In most discussions of antimicrobial resistance, the menace of carbapenemase-producing Enterobacteriaceae (CRE) is mentioned. This family of bacteria, which includes E.coli and Klebsiella species, often cause hospital-acquired infections and are extremely difficult--if not impossible to treat.
The carbapenem class of drugs are, in many ways, the last line of resort and include the drugs: imipenem-cilastatin, meropenem, ertapenem, and doripenem. CRE employ one of 3 enzymes to inactivate this class of drugs:
- KPC: the most common mechanism in the US
- NDM-1: reported multiple times in the US and also linked to medical tourism in India
- OXA-48: only reported twice in the US
A team from the University of Pittsburgh led by Yohei Doi--who I am honored to have been a co-fellow with--recently reported Klebsiella pneumoniae isolated from a patient in Pittsburgh that produces both OXA-48 and NDM-1. The isolate also possessed mutations that conferred high level aminoglycoside resistance.
The patient was a woman initially hospitalized in India for a neurologic condition who was subsequently transferred to Pittsburgh for further care. Once in Pittsburgh, she bounced between the hospital and long term acute care facilities-- a common theme amongst patients who harbor pathogens such as this one.
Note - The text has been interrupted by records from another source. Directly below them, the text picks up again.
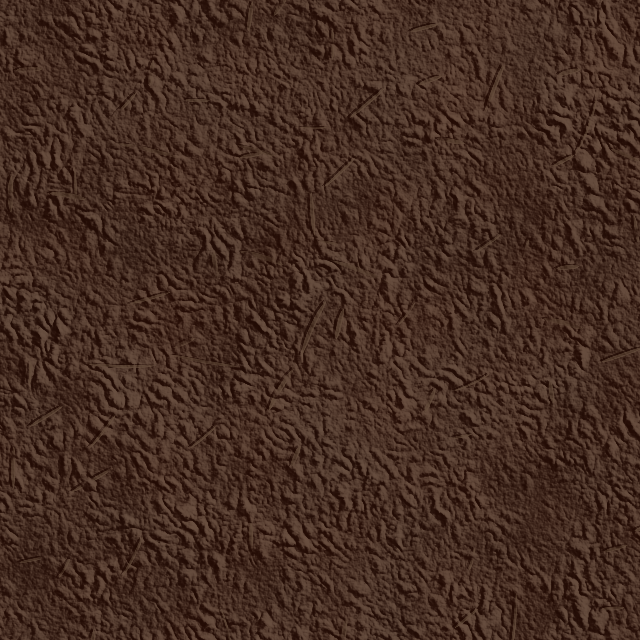
This texture is drawn by a Shadertoy shader. Its source:

```glsl
// Rough brown mud plaster with crumpled, crumbly clods and scattered straw.
// A height field of warped billow noise and straw strips is lit by its slope
// towards a low light at the upper right, shadowed, and mapped to a brown ramp.

vec2 hash2(vec2 p) {
    p = vec2(dot(p, vec2(127.1, 311.7)), dot(p, vec2(269.5, 183.3)));
    return fract(sin(p) * 43758.5453);
}

// Gradient noise, about -0.7 to 0.7
float noise(vec2 p) {
    vec2 i = floor(p), f = fract(p);
    vec2 u = f * f * f * (f * (f * 6.0 - 15.0) + 10.0);
    vec2 o = vec2(0.0, 1.0);
    float a = dot(hash2(i) * 2.0 - 1.0, f);
    float b = dot(hash2(i + o.yx) * 2.0 - 1.0, f - o.yx);
    float c = dot(hash2(i + o.xy) * 2.0 - 1.0, f - o.xy);
    float d = dot(hash2(i + o.yy) * 2.0 - 1.0, f - o.yy);
    return mix(mix(a, b, u.x), mix(c, d, u.x), u.y);
}

// Coordinates whose x axis runs along the given angle
vec2 along(vec2 p, float angle) {
    float c = cos(angle), s = sin(angle);
    return vec2(c * p.x + s * p.y, c * p.y - s * p.x);
}

// Rounded lumps parted by sharp creases
float billow(vec2 p) {
    float n = noise(p);
    return sqrt(n * n + 0.0008);
}

float clods(vec2 p) {
    vec2 q = p + 0.012 * vec2(noise(p * 24.0), noise(p * 24.0 + 37.0));
    q += 0.006 * vec2(noise(p * 75.0 + 9.0), noise(p * 75.0 + 71.0));
    float diagonal = billow(along(q, -0.75) * vec2(35.0, 56.0));
    float upright = billow(along(q, 1.95) * vec2(33.0, 54.0) + 11.0);
    float h = mix(diagonal, upright, smoothstep(-0.08, 0.1, noise(p * 7.0 + 3.0)));
    h += 0.28 * billow(along(p, 0.9) * 98.0 + 5.0);
    h *= 0.95 + 0.9 * noise(p * 8.0 + 19.0);
    h += 0.13 * noise(along(p, 0.5) * 165.0);
    return h + 0.06 * noise(along(p, 1.1) * 320.0);
}

// Coverage of thin pointed straws, at most one per cell
float straw(vec2 p) {
    float cover = 0.0;
    vec2 cell = floor(p * 10.0);
    for (int y = -1; y <= 1; y++)
    for (int x = -1; x <= 1; x++) {
        vec2 id = cell + vec2(x, y);
        vec2 place = hash2(id + 7.0), look = hash2(id + 61.0);
        float present = step(fract(place.x * 7.0), 0.7);
        vec2 q = along(p - (id + place) / 10.0, 0.7 + (look.x - 0.5) * 2.2);
        float halfLength = mix(0.018, 0.055, look.y * look.y);
        q.y += 4.0 * (place.y - 0.5) * q.x * q.x;
        float t = q.x / halfLength;
        float width = mix(0.0016, 0.0038, place.y) * (1.0 - t * t * t * t);
        float d = max(abs(q.y) - width, abs(q.x) - halfLength);
        cover = max(cover, present * (1.0 - smoothstep(-0.0006, 0.0006, d)));
    }
    return cover;
}

void mainImage(out vec4 fragColor, in vec2 fragCoord) {
    vec2 p = fragCoord / iResolution.y;
    vec2 light = normalize(vec2(0.8, 0.6));

    // Relief: slopes that fall towards the light are bright
    float lump = clods(p);
    float slope = lump - clods(p + 0.0018 * light);
    float shade = 9.5 * slope + 1.6 * (lump - 0.25);

    // Higher mud towards the light shuts out part of it
    float rise = 0.0;
    for (int i = 1; i <= 3; i++) {
        float reach = 0.0035 * float(i);
        rise = max(rise, clods(p + reach * light) - lump - 12.0 * reach);
    }
    shade -= 0.75 * smoothstep(0.0, 0.16, rise);

    // Half-buried straw: flatter than the mud, one lit edge and a dark far side
    vec2 across = normalize(vec2(1.0, -0.4));
    float bared = smoothstep(-0.35, -0.05, noise(p * 40.0 + 13.0));
    float fibre = straw(p) * bared;
    float litEdge = fibre * (1.0 - straw(p + 0.002 * across));
    float strawShadow = straw(p + 0.004 * across) * (1.0 - fibre) * bared;
    shade = mix(shade, 0.35 * shade + 0.05, 0.85 * fibre);
    shade += 0.6 * litEdge - 1.1 * strawShadow;

    // Broad unevenness of the wall
    shade += 0.24 + 0.45 * noise(p * 4.0) + 0.5 * noise(p * 13.0 + 23.0);

    // Brown ramp with soft ends
    float tone = 0.5 + 0.5 * shade / sqrt(1.0 + shade * shade);
    vec3 color = mix(vec3(0.12, 0.03, 0.005), vec3(0.42, 0.32, 0.26), tone);

    // Faint reddish patches and drier straw
    color += vec3(0.008, -0.004, -0.006) * noise(p * 9.0 + 50.0);
    color = mix(color, vec3(0.39, 0.31, 0.22), 0.25 * fibre);
    fragColor = vec4(color, 1.0);
}
```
Fortunately, this pathogen was merely colonizing the patient's urinary system and not causing an overt infection meriting treatment.
This case highlights the fact that bacteria, who have dominated the earth for billions of years, are genetically very plastic and can possess several modes of resistance due to selection pressure from antibiotics, uptake of plasmids from other bacteria, or other reasons. Also, the fact that this patient had been hospitalized in India should serve to remind clinicians of the high prevalence of these resistant isolates in other countries (see this excellent review on medical tourism for more information).